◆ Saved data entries
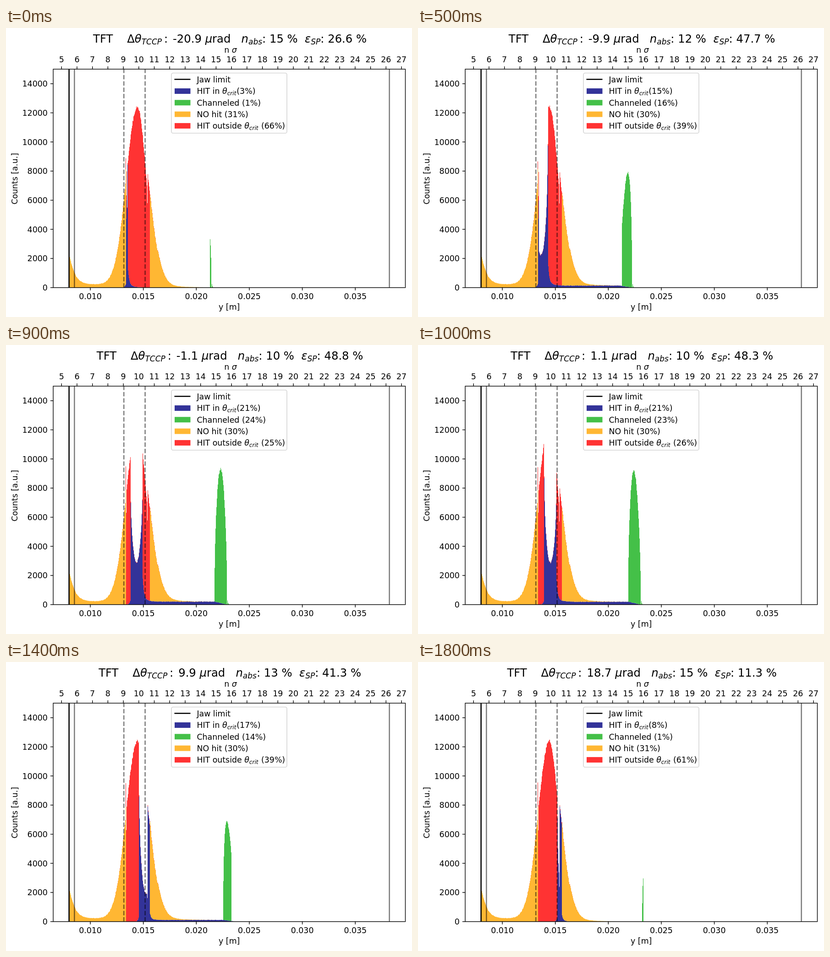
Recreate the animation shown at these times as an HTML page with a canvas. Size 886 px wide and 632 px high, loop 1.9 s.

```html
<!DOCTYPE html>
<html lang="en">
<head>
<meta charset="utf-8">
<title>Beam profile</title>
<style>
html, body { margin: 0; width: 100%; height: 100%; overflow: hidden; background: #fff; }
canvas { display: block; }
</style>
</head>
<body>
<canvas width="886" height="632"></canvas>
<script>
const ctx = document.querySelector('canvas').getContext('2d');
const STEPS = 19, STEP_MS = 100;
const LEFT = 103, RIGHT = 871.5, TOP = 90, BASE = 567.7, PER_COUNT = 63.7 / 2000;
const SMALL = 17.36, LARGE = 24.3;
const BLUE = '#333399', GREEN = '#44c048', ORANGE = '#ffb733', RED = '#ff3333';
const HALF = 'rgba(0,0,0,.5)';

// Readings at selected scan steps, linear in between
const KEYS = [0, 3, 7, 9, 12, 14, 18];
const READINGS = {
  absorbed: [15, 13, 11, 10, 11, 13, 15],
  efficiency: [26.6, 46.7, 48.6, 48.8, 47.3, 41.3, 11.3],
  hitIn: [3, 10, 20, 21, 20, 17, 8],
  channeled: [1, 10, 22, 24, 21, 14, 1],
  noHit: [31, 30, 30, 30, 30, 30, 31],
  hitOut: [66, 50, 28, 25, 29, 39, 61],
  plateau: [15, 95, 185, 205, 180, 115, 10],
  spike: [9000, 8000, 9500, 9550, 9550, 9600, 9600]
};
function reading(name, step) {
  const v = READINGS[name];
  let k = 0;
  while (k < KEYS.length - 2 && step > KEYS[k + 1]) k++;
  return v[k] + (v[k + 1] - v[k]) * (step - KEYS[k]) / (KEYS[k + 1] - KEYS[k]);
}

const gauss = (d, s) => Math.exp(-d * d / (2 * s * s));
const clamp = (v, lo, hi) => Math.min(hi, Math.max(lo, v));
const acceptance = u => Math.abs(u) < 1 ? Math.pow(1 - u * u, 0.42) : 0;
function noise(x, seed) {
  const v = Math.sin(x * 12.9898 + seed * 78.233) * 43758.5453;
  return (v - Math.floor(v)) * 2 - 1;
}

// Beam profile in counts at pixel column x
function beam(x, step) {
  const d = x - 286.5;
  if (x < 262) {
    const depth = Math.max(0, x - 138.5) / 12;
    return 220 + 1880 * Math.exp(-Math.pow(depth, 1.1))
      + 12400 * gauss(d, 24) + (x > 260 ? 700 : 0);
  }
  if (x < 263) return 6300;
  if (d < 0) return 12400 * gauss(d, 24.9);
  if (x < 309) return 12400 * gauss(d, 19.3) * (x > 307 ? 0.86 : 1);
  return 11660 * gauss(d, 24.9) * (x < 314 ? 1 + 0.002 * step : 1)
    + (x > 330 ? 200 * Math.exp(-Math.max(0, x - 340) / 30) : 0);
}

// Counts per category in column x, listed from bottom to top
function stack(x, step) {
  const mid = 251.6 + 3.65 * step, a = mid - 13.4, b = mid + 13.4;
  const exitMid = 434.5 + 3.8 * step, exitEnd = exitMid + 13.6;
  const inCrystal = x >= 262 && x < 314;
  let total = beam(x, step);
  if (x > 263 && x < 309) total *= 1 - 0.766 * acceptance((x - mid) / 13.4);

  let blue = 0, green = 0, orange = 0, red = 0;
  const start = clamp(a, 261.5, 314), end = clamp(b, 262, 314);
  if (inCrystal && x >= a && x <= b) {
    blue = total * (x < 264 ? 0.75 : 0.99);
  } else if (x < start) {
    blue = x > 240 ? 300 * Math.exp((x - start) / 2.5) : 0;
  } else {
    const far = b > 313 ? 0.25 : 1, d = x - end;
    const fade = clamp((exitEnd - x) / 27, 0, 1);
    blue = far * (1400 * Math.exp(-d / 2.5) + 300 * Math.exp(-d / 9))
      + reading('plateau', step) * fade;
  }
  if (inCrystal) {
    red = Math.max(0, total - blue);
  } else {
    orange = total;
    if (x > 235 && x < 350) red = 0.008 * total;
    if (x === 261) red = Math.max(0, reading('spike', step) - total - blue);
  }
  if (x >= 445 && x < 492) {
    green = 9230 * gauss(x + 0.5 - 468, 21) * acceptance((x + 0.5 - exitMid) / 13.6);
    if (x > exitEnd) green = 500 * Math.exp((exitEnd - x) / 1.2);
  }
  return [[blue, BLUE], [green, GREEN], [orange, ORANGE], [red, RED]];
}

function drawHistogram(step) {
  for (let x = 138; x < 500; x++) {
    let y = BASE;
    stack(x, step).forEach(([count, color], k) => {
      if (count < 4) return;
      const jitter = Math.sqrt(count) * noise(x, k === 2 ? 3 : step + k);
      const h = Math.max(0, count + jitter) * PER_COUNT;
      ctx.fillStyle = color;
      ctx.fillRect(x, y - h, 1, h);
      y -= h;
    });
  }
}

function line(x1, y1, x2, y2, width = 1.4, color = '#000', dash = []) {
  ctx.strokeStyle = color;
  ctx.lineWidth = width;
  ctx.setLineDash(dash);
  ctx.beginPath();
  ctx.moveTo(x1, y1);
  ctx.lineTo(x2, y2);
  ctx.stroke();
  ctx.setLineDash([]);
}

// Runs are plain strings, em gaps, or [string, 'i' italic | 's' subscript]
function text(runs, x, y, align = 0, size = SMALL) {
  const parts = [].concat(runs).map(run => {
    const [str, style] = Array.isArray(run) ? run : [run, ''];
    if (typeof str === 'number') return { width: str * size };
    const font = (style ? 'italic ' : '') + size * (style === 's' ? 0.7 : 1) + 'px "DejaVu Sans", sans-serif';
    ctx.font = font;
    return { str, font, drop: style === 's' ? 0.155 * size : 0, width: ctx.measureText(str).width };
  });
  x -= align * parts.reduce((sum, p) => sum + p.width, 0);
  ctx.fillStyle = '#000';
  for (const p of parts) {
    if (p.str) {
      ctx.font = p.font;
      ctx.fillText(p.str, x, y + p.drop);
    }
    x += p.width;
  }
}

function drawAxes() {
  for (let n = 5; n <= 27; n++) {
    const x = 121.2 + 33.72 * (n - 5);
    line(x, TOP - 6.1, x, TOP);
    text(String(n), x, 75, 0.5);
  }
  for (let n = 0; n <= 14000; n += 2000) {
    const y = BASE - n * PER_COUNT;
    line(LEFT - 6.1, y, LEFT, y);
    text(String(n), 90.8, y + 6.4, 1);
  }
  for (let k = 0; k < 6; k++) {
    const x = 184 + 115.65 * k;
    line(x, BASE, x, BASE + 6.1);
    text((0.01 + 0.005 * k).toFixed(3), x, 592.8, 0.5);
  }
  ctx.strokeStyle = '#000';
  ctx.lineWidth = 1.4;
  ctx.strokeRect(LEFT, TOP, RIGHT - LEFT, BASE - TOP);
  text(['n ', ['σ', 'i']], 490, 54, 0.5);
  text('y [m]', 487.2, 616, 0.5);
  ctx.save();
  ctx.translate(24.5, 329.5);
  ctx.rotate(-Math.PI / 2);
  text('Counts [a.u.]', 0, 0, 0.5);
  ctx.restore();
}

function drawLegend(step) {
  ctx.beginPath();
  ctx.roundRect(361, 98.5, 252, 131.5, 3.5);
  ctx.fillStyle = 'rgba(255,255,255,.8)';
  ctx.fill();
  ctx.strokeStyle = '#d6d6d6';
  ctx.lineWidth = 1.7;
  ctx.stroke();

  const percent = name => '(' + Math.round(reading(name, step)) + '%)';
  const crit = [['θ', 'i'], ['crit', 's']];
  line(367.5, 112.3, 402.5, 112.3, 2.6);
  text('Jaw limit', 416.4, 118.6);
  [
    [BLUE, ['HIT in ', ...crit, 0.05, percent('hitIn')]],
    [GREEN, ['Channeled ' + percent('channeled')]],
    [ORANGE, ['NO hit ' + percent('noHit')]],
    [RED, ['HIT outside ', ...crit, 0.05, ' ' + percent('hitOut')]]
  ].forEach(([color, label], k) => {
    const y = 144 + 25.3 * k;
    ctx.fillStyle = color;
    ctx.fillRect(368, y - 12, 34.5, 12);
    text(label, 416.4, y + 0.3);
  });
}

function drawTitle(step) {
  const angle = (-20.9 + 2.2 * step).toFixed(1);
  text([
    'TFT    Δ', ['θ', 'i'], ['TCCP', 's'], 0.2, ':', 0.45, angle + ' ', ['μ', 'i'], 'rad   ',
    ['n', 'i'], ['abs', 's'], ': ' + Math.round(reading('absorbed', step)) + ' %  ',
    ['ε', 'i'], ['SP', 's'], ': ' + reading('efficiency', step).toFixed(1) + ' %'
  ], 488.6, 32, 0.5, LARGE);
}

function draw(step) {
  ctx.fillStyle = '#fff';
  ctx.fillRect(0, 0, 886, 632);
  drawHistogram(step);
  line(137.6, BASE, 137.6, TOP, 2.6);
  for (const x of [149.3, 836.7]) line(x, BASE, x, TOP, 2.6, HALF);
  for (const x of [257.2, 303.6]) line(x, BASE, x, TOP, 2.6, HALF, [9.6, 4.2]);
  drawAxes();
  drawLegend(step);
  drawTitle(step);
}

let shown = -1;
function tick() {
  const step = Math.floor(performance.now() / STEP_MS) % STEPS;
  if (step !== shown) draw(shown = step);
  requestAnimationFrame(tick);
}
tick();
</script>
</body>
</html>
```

◆ TASK OBJECTIVE
Please go through the data above and copy each line that has the word "total".

◆ ANSWER BOX
  let total = beam(x, step);
  if (x > 263 && x < 309) total *= 1 - 0.766 * acceptance((x - mid) / 13.4);
    blue = total * (x < 264 ? 0.75 : 0.99);
    red = Math.max(0, total - blue);
    orange = total;
    if (x > 235 && x < 350) red = 0.008 * total;
    if (x === 261) red = Math.max(0, reading('spike', step) - total - blue);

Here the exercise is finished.